• [Supplied records]:
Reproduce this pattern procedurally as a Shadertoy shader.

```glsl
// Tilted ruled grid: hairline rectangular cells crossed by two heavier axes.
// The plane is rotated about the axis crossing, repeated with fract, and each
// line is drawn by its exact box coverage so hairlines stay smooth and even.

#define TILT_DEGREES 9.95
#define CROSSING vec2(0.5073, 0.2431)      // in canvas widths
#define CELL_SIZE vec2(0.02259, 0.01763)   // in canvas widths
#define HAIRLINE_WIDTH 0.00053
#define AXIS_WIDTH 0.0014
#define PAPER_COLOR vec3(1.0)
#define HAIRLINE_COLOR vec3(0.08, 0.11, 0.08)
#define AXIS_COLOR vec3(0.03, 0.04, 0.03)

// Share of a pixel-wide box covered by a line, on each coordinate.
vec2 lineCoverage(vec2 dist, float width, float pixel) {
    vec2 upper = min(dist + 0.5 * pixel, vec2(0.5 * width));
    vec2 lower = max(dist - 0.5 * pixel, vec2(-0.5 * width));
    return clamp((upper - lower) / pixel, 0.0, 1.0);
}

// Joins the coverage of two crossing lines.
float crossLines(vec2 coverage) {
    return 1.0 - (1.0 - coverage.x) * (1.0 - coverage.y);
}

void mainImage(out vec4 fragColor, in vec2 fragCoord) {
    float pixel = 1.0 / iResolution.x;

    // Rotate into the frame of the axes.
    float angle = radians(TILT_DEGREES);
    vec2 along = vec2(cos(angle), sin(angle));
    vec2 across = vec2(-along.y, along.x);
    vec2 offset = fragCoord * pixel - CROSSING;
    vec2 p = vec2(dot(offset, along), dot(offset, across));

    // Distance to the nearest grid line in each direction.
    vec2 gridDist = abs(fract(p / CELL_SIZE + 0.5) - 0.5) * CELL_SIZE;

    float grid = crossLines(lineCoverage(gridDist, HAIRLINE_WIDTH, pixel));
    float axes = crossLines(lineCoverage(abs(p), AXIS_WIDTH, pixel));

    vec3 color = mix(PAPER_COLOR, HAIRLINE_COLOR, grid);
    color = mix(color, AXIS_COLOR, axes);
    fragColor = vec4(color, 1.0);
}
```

• [Exercise prompt]: Each line must be set down again exactly as above, with no line omitted.

• [Answer to the exercise]:
Reproduce this pattern procedurally as a Shadertoy shader.

```glsl
// Tilted ruled grid: hairline rectangular cells crossed by two heavier axes.
// The plane is rotated about the axis crossing, repeated with fract, and each
// line is drawn by its exact box coverage so hairlines stay smooth and even.

#define TILT_DEGREES 9.95
#define CROSSING vec2(0.5073, 0.2431)      // in canvas widths
#define CELL_SIZE vec2(0.02259, 0.01763)   // in canvas widths
#define HAIRLINE_WIDTH 0.00053
#define AXIS_WIDTH 0.0014
#define PAPER_COLOR vec3(1.0)
#define HAIRLINE_COLOR vec3(0.08, 0.11, 0.08)
#define AXIS_COLOR vec3(0.03, 0.04, 0.03)

// Share of a pixel-wide box covered by a line, on each coordinate.
vec2 lineCoverage(vec2 dist, float width, float pixel) {
    vec2 upper = min(dist + 0.5 * pixel, vec2(0.5 * width));
    vec2 lower = max(dist - 0.5 * pixel, vec2(-0.5 * width));
    return clamp((upper - lower) / pixel, 0.0, 1.0);
}

// Joins the coverage of two crossing lines.
float crossLines(vec2 coverage) {
    return 1.0 - (1.0 - coverage.x) * (1.0 - coverage.y);
}

void mainImage(out vec4 fragColor, in vec2 fragCoord) {
    float pixel = 1.0 / iResolution.x;

    // Rotate into the frame of the axes.
    float angle = radians(TILT_DEGREES);
    vec2 along = vec2(cos(angle), sin(angle));
    vec2 across = vec2(-along.y, along.x);
    vec2 offset = fragCoord * pixel - CROSSING;
    vec2 p = vec2(dot(offset, along), dot(offset, across));

    // Distance to the nearest grid line in each direction.
    vec2 gridDist = abs(fract(p / CELL_SIZE + 0.5) - 0.5) * CELL_SIZE;

    float grid = crossLines(lineCoverage(gridDist, HAIRLINE_WIDTH, pixel));
    float axes = crossLines(lineCoverage(abs(p), AXIS_WIDTH, pixel));

    vec3 color = mix(PAPER_COLOR, HAIRLINE_COLOR, grid);
    color = mix(color, AXIS_COLOR, axes);
    fragColor = vec4(color, 1.0);
}
```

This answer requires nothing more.